═════ MATERIAL PROVIDED ═════

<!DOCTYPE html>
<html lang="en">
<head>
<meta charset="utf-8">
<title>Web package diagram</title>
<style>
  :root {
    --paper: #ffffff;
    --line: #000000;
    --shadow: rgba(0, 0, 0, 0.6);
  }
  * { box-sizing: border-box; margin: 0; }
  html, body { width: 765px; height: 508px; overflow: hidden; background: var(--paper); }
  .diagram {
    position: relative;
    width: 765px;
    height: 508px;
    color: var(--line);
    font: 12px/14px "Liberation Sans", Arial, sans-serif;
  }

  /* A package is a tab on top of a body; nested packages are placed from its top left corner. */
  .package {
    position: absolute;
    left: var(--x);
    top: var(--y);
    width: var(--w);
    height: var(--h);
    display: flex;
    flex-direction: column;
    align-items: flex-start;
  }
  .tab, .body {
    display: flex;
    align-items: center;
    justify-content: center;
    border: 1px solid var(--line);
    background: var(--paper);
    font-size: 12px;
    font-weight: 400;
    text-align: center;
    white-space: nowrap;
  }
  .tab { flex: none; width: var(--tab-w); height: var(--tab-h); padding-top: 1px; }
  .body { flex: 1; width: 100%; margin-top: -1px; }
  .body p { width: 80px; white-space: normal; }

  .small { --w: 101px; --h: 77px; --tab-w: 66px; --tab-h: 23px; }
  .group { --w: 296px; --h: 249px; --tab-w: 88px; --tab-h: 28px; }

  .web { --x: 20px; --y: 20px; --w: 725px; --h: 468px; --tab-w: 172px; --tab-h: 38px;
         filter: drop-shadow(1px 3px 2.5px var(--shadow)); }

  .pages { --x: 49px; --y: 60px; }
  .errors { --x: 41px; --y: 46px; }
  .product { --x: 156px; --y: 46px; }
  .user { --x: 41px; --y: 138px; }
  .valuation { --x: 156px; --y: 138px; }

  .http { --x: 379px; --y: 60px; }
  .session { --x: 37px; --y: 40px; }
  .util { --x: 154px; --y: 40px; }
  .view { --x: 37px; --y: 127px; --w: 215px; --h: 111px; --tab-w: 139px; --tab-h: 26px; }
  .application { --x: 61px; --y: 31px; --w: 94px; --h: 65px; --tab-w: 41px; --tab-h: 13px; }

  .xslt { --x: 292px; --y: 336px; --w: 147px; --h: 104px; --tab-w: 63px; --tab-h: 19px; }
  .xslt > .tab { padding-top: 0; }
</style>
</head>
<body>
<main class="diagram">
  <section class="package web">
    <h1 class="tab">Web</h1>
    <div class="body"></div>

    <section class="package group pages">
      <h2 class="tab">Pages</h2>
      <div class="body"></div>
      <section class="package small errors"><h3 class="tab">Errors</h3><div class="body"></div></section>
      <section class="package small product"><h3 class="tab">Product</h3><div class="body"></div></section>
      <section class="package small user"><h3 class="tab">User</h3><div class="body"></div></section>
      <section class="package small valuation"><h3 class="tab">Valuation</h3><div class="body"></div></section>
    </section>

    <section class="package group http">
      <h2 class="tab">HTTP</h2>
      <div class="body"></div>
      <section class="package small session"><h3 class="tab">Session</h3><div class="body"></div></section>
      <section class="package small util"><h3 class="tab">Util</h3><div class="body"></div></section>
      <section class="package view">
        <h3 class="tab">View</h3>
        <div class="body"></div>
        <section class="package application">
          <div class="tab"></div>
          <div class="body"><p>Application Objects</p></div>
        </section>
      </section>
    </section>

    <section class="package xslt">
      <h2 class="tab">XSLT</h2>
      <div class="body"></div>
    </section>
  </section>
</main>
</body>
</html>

═════
═════ MATERIAL PROVIDED ═════

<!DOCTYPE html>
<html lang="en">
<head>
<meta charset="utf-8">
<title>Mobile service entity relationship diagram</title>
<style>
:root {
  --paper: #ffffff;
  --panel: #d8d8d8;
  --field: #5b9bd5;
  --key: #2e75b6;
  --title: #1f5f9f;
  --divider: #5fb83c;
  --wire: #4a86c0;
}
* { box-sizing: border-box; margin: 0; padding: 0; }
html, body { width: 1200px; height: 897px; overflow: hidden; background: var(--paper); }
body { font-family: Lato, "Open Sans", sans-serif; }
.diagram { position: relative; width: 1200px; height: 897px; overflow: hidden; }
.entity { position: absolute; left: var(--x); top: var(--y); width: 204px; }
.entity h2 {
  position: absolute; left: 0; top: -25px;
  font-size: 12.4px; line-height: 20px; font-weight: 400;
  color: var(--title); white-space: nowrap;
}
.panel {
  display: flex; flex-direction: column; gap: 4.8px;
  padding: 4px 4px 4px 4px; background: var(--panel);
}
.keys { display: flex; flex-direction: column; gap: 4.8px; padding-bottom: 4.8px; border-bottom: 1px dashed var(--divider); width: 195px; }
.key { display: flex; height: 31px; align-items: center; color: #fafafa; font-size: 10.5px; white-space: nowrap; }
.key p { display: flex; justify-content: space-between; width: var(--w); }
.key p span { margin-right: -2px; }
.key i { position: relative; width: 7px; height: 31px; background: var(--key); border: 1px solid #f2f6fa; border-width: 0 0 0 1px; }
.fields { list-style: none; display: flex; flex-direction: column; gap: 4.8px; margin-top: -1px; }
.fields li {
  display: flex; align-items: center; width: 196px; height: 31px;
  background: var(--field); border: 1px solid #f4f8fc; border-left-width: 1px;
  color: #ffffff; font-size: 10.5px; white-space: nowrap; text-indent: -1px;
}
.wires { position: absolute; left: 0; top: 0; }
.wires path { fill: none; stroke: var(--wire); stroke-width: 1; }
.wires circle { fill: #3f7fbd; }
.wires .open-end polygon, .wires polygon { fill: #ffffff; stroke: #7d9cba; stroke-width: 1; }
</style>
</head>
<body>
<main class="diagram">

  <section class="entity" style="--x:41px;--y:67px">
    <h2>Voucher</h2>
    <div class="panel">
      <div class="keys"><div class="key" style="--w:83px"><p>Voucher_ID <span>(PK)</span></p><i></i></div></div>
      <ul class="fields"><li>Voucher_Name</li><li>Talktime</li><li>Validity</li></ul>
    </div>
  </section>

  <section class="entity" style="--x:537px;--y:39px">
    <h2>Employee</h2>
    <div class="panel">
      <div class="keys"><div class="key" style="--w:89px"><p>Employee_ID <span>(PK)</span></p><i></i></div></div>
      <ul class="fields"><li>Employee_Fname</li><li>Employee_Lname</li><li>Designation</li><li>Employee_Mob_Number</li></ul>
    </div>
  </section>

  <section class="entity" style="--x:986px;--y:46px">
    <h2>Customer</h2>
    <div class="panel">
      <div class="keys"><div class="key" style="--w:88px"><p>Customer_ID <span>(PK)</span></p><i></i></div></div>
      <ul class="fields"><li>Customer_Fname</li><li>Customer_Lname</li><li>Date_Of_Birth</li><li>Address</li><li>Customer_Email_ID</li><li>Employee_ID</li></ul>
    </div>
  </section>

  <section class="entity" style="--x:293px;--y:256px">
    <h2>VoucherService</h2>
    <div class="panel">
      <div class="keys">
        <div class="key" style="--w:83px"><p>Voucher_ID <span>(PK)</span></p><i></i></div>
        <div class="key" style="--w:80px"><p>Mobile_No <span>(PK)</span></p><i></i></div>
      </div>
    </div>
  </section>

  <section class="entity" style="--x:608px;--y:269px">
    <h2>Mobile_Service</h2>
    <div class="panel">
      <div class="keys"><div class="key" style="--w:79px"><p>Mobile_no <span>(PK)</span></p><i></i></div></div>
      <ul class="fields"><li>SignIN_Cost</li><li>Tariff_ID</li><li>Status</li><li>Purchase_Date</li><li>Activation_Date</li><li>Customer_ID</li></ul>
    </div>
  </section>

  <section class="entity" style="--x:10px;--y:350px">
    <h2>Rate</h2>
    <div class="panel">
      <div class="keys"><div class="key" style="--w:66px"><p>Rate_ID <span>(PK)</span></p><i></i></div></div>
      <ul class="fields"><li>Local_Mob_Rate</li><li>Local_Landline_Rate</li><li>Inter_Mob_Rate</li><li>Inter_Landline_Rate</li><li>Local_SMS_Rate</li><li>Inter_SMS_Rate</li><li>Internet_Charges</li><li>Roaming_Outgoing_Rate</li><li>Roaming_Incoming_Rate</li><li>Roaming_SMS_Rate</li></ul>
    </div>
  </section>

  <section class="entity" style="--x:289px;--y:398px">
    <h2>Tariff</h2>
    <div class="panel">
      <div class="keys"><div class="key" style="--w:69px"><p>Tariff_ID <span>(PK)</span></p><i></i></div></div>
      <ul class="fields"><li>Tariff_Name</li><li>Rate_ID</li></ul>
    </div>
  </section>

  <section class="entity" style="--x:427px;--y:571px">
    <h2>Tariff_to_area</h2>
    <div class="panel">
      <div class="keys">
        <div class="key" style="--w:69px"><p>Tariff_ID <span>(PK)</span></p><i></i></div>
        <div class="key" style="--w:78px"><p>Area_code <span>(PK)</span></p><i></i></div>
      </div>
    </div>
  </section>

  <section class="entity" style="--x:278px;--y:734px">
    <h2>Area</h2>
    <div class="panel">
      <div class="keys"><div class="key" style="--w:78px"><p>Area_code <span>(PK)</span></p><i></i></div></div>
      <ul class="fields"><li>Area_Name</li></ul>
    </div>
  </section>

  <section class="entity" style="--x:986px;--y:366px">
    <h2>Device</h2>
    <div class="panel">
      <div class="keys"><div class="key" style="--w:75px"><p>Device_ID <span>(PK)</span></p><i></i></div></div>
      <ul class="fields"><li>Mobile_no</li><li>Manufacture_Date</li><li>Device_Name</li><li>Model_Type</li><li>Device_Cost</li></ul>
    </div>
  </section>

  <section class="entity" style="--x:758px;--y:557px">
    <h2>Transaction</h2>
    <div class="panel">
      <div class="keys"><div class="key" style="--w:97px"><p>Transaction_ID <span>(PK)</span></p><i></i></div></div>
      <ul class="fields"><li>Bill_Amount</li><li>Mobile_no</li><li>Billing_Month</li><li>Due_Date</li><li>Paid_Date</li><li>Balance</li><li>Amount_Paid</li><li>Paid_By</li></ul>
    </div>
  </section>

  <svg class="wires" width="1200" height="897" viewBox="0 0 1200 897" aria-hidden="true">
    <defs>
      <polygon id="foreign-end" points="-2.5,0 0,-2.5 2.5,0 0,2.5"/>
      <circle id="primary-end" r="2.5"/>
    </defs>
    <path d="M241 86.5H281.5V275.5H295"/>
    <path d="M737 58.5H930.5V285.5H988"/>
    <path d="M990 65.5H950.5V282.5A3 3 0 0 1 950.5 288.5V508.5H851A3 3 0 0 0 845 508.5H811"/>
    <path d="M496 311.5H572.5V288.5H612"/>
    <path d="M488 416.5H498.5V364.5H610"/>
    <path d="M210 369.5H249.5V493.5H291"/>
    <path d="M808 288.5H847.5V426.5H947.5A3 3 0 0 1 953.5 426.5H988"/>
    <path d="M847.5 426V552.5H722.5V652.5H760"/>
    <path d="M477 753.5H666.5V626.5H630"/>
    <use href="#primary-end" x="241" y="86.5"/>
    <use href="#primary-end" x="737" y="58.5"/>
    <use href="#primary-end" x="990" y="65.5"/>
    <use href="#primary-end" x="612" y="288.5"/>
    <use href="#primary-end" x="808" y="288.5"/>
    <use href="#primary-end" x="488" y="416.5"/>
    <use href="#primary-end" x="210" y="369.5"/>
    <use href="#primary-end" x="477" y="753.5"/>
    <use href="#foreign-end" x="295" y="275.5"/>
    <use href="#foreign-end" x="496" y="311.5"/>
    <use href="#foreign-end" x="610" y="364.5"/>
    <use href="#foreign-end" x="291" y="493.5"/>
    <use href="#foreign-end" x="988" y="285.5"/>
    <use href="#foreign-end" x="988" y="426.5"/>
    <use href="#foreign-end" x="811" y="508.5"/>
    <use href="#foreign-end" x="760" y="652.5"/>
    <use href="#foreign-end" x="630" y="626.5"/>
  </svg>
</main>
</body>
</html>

═════

### YOUR INSTRUCTIONS
Using the data above, copy each line that contains "display".

### TASK SOLUTION
    display: flex;
    display: flex;
  display: flex; flex-direction: column; gap: 4.8px;
.keys { display: flex; flex-direction: column; gap: 4.8px; padding-bottom: 4.8px; border-bottom: 1px dashed var(--divider); width: 195px; }
.key { display: flex; height: 31px; align-items: center; color: #fafafa; font-size: 10.5px; white-space: nowrap; }
.key p { display: flex; justify-content: space-between; width: var(--w); }
.fields { list-style: none; display: flex; flex-direction: column; gap: 4.8px; margin-top: -1px; }
  display: flex; align-items: center; width: 196px; height: 31px;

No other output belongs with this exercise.